What’s colour to you?
If an artist peers at your lapis or malachite necklace with what looks like envy, it could be because they want to grind it down to dust. It’s not that they are vindictive, they just want the pigment for a fabulous colour. That’s what many animals, vegetables and minerals used to mean to artists, and still do to some, including some members of Herts Visual Arts (HVA)! And it is this fascination with pigments that I’m sure will draw many people to the up and coming ‘Making Colour’ exhibition at the National Gallery.
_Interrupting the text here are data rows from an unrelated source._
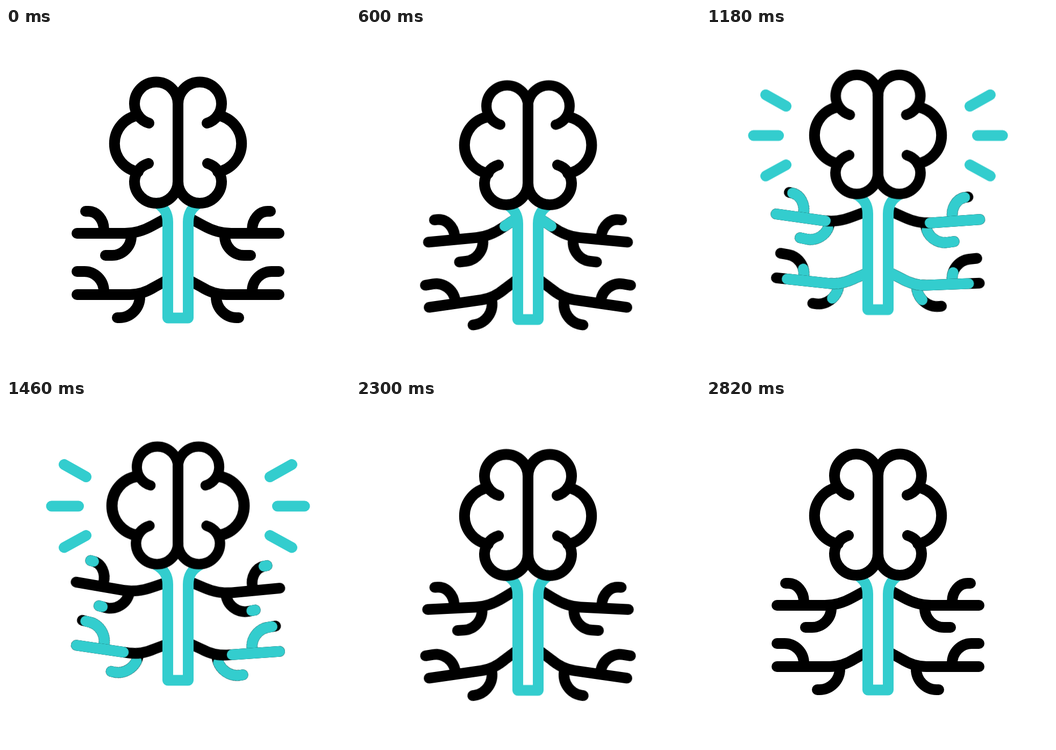
Write an HTML page without scripts that moves like this. It is 640x640 px and loops after 3.2 s.

```html
<!DOCTYPE html>
<html lang="en">
<head>
<meta charset="utf-8">
<title>Nervous system</title>
<style>
  html, body { margin: 0; width: 100%; height: 100%; overflow: hidden; background: #fff; }
  svg { display: block; width: 100%; height: 100%; --teal: #33cdce; }
  path { fill: none; stroke: #000; stroke-width: 20; stroke-linecap: round; stroke-linejoin: round; }
  g, path { animation: 3200ms linear infinite both; }
  .stem, .pulse, .ray { stroke: var(--teal); }
  .stem { stroke-linecap: butt; }

  .left { --lag: 0deg; }
  .right { --lag: 4.4deg; }

  .body { animation-name: bob; }
  .upper { animation-name: swing-upper; transform-origin: 278px 360px; }
  .lower { animation-name: swing-lower; transform-origin: 280px 478px; }
  .up, .down { animation-name: bend; }
  .upper .up { transform-origin: 182px 380px; }
  .upper .down { transform-origin: 233px 384px; }
  .lower .up { transform-origin: 182px 494px; }
  .lower .down { transform-origin: 249px 497px; }

  .upper .limb { d: path("M297 354.5 L272 368 Q247 382 221 382 H132"); }
  .upper .up path { d: path("M182 375 A29 34 0 0 0 153 341 H148"); }
  .upper .down path { d: path("M233 387 A36 36 0 0 1 197 423 H185"); }
  .lower .limb { d: path("M297 470.5 L276 482 Q254 496 230 496 H132"); }
  .lower .up path { d: path("M182 490 A36 37 0 0 0 146 453 H132"); }
  .lower .down path { d: path("M249 500 A38 39 0 0 1 211 539 H207"); }

  .limb.pulse { animation-name: pulse-limb; }
  .up .pulse { animation-name: pulse-up; }
  .down .pulse { animation-name: pulse-down; }
  .lower .pulse { animation-delay: 270ms; }
  .ray { animation-name: ray; }

  .lobe { animation-name: throb; animation-timing-function: ease-in-out; }
  .top { --size: .93; transform-origin: 320px 177px; }
  .side { --size: 1.042; transform-origin: 320px 215px; animation-delay: 150ms; }
  .base { --size: .93; transform-origin: 320px 252px; animation-delay: 260ms; }

  @keyframes bob {
    0%, 6.6% { transform: translateY(0); animation-timing-function: ease-in-out; }
    11.7% { transform: translateY(7px); animation-timing-function: ease-in; }
    28.75% { transform: translateY(-11px); animation-timing-function: ease-out; }
    33.1% { transform: translateY(-14.5px); animation-timing-function: cubic-bezier(.3, .3, .6, 1); }
    56.25% { transform: translateY(-19.5px); animation-timing-function: cubic-bezier(.5, 0, .7, 1); }
    69.4% { transform: translateY(7px); animation-timing-function: ease-out; }
    76.25% { transform: translateY(-5px); animation-timing-function: ease-in-out; }
    88.1%, 100% { transform: translateY(0); }
  }
  @keyframes swing-upper {
    0%, 6.6% { transform: rotate(0deg); animation-timing-function: ease-in-out; }
    12.5% { transform: rotate(-9deg); }
    18.75% { transform: rotate(-5.4deg); }
    28.75% { transform: rotate(calc(4.3deg - var(--lag) * .68)); animation-timing-function: ease-out; }
    45.6% { transform: rotate(calc(9.8deg - var(--lag))); }
    54% { transform: rotate(calc(9.8deg - var(--lag))); animation-timing-function: ease-in; }
    61.9% { transform: rotate(calc(8.2deg - var(--lag))); animation-timing-function: ease-in-out; }
    69.1% { transform: rotate(-8deg); }
    71.9% { transform: rotate(-2.8deg); animation-timing-function: ease-out; }
    76.25% { transform: rotate(4deg); animation-timing-function: ease-in-out; }
    88.1%, 100% { transform: rotate(0deg); }
  }
  @keyframes swing-lower {
    0%, 6.6% { transform: rotate(0deg); animation-timing-function: ease-in-out; }
    13.1% { transform: rotate(-17deg); animation-timing-function: ease-in-out; }
    18.75% { transform: rotate(-8.2deg); }
    28.75% { transform: rotate(calc(1.5deg - var(--lag) * .6)); animation-timing-function: ease-out; }
    45.6% { transform: rotate(calc(8.3deg - var(--lag))); }
    54% { transform: rotate(calc(9.8deg - var(--lag))); }
    61.9% { transform: rotate(calc(9.4deg - var(--lag))); animation-timing-function: ease-in-out; }
    69.7% { transform: rotate(-14deg); }
    71.9% { transform: rotate(-8.2deg); animation-timing-function: ease-out; }
    77.2% { transform: rotate(4deg); animation-timing-function: ease-in-out; }
    88.1%, 100% { transform: rotate(0deg); }
  }
  @keyframes bend {
    0%, 6.6% { transform: rotate(0deg); }
    13.1% { transform: rotate(-2.5deg); }
    18.75% { transform: rotate(-1.5deg); }
    28.75% { transform: rotate(2.5deg); }
    45.6%, 61.9% { transform: rotate(5.5deg); }
    71.9% { transform: rotate(-1deg); }
    76.5% { transform: rotate(1deg); }
    88.1%, 100% { transform: rotate(0deg); }
  }
  @keyframes throb {
    0%, 13.1%, 32.7%, 52.2%, 100% { transform: scale(1); }
    22.9%, 42.4% { transform: scale(var(--size)); }
  }

  /* Each pulse grows from the root, then its tail catches up at the tip. */
  @keyframes pulse-limb {
    0%, 17% { opacity: 0; stroke-dasharray: 0 2; stroke-dashoffset: 0; }
    17.01% { opacity: 1; stroke-dasharray: 0 2; }
    30%, 30.9% { stroke-dasharray: 1 2; stroke-dashoffset: 0; }
    44% { opacity: 1; stroke-dasharray: 0 2; stroke-dashoffset: -1; }
    44.01%, 100% { opacity: 0; stroke-dasharray: 0 2; stroke-dashoffset: -1; }
  }
  @keyframes pulse-up {
    0%, 25.6% { opacity: 0; stroke-dasharray: 0 2; stroke-dashoffset: 0; }
    25.61% { opacity: 1; stroke-dasharray: 0 2; }
    38.4% { stroke-dasharray: 1 2; stroke-dashoffset: 0; }
    46.5% { opacity: 1; stroke-dasharray: 0 2; stroke-dashoffset: -1; }
    46.51%, 100% { opacity: 0; stroke-dasharray: 0 2; stroke-dashoffset: -1; }
  }
  @keyframes pulse-down {
    0%, 24.7% { opacity: 0; stroke-dasharray: 0 2; stroke-dashoffset: 0; }
    24.71% { opacity: 1; stroke-dasharray: 0 2; }
    34.4%, 35.6% { stroke-dasharray: 1 2; stroke-dashoffset: 0; }
    46.7% { opacity: 1; stroke-dasharray: 0 2; stroke-dashoffset: -1; }
    46.71%, 100% { opacity: 0; stroke-dasharray: 0 2; stroke-dashoffset: -1; }
  }
  @keyframes ray {
    0%, 22.5% { opacity: 0; stroke-dasharray: 0 2; stroke-dashoffset: 0; }
    22.51% { opacity: 1; stroke-dasharray: 0 2; stroke-dashoffset: 0; animation-timing-function: cubic-bezier(.215, .61, .355, 1); }
    46.9% { opacity: 1; stroke-dasharray: 1 2; stroke-dashoffset: 0; }
    51.25% { opacity: 1; stroke-dasharray: 1 2; stroke-dashoffset: 0; animation-timing-function: ease-in; }
    61.2% { opacity: 1; stroke-dasharray: 0 2; stroke-dashoffset: -1; }
    61.21%, 100% { opacity: 0; stroke-dasharray: 0 2; stroke-dashoffset: -1; }
  }
</style>
</head>
<body>
<svg viewBox="0 0 640 640">
  <g class="body">
    <g class="left">
      <path class="ray" pathLength="1" d="M149 161 L108 138"/>
      <path class="ray" pathLength="1" d="M135 215.5 H84.5"/>
      <path class="ray" pathLength="1" d="M149 270 L108 292.5"/>
      <g class="upper">
        <g class="up"><path/><path class="pulse" pathLength="1"/></g>
        <g class="down"><path/><path class="pulse" pathLength="1"/></g>
        <path class="limb"/><path class="limb pulse" pathLength="1"/>
      </g>
      <g class="lower">
        <g class="up"><path/><path class="pulse" pathLength="1"/></g>
        <g class="down"><path/><path class="pulse" pathLength="1"/></g>
        <path class="limb"/><path class="limb pulse" pathLength="1"/>
      </g>
    </g>
    <g class="right" transform="translate(640) scale(-1 1)">
      <path class="ray" pathLength="1" d="M149 161 L108 138"/>
      <path class="ray" pathLength="1" d="M135 215.5 H84.5"/>
      <path class="ray" pathLength="1" d="M149 270 L108 292.5"/>
      <g class="upper">
        <g class="up"><path/><path class="pulse" pathLength="1"/></g>
        <g class="down"><path/><path class="pulse" pathLength="1"/></g>
        <path class="limb"/><path class="limb pulse" pathLength="1"/>
      </g>
      <g class="lower">
        <g class="up"><path/><path class="pulse" pathLength="1"/></g>
        <g class="down"><path/><path class="pulse" pathLength="1"/></g>
        <path class="limb"/><path class="limb pulse" pathLength="1"/>
      </g>
    </g>

    <path class="stem" d="M278 324 C294 333 301 344 301 361 V539.5 H339 V361 C339 344 346 333 362 324"/>

    <path class="lobe side" d="M246 162.4 A53.4 53.4 0 0 0 246 267.6 M394 162.4 A53.4 53.4 0 0 1 394 267.6"/>
    <path class="lobe top" d="M266 177 A38 38 0 0 1 239 141 A40.5 40.5 0 0 1 320 141 A40.5 40.5 0 0 1 401 141 A38 38 0 0 1 374 177"/>
    <path class="lobe base" d="M265 252 A36 36 0 0 0 239 285.5 A40.5 40.5 0 0 0 320 285.5 A40.5 40.5 0 0 0 401 285.5 A36 36 0 0 0 375 252"/>
    <path d="M320 141 V285"/>
  </g>
</svg>
</body>
</html>
```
It seems to me that understanding colour involves different sciences including physics, chemistry and psychology. I was a teenager when I found that out. I bought what turned out to be a recipe book for making your own paint – amongst other things. It was Hilaire Hiler’s Notes on the Techniques of Painting. I still have the book - and Chapter Two took me to a whole other world of colour. Hiler starts with the physics of colour – and an in-depth modern explanation can be found in the TEDEd Video on YouTube called “What is colour” by Colm Kelleher.
Next Hiler mentions a chemist called Chevreul. According the Encyclopaedia Britannica, Chevreul had a science education during the time of the French Revolution. Then, as assistant to the professor of Chemistry at the Museum of Natural History his job was to isolate substances from animal and plant materials resulting in the creation of some commercial dyes – and the discovery of cholestorol. In 1824 he was appointed director of dyeing at the famous tapestry works in Gobelin, where he received a host of complaints about the ‘lack of vigour’ in the colours. So he set about studying colour and created the ‘chromatic circle’ which still has an impact on the way we look at colour today.
The way our eyes work have an impact on our perception of colour too. Have you come across this experiment? You place a square of coloured paper on a white background. Hiler says, ‘stare it out of countenance for some time.” Next, remove the coloured paper from the white background, and the white background will appear to be the complimentary colour of the colour you were staring at.
Then there is the chemistry and the intrigue of colour. Hiler says, “There have always been secrets connected with the making of pigments, and some of these were lost for centuries. Even in the preparation of the natural earths, which were formerly washed and ground by the artist in his workshop, there were tricks and processes in the comparatively simple operations involved.”
Hiler, who was an artist, psychologist and colour theorist certainly recommends creating your own: “An artist who has ground his own colours knows all about them – the purity and the nature and peculiarities of each.” The fairytale names of the pigments he mentions are like an exotic menu that’s too difficult to choose from: Flake Cremintz, Blanc d’argent, Aureolin, Gamboge, Vermilion, Venetian and Indian Ochre… And from him I learnt that it’s not just a matter of mixing a bit of this with a bit of that. Blending pigments is probably a safer activity now because of the control of toxic substances. Here are some of the warnings relevant in his day. Ultramarine: “Dangerous mixed with emerald green, chrome yellow alizarins and even flake white.” Vandyke: “At least three principal varieties, one very dangerous.” Cobalt: “Should not be touched with a steel palette knife.” Cobalt Green: “Somewhat sensitive to damp.”
So how about this up and coming National Gallery exhibition: Making Colour? It starts on the 18 June and runs to 17 September 2014. The best description I can find is on the Art Fund website. Works include "painting, mineral, textile, ceramic and glass" and illustrate artists’ “challenges” and “breakthroughs”. The exhibition “spanning the early Renaissance to the Impressionist movement” charts "the history of colour over a 700-year period." I wonder what secrets and delights we are going to find…
By BELINDA NAYLOR-STABLES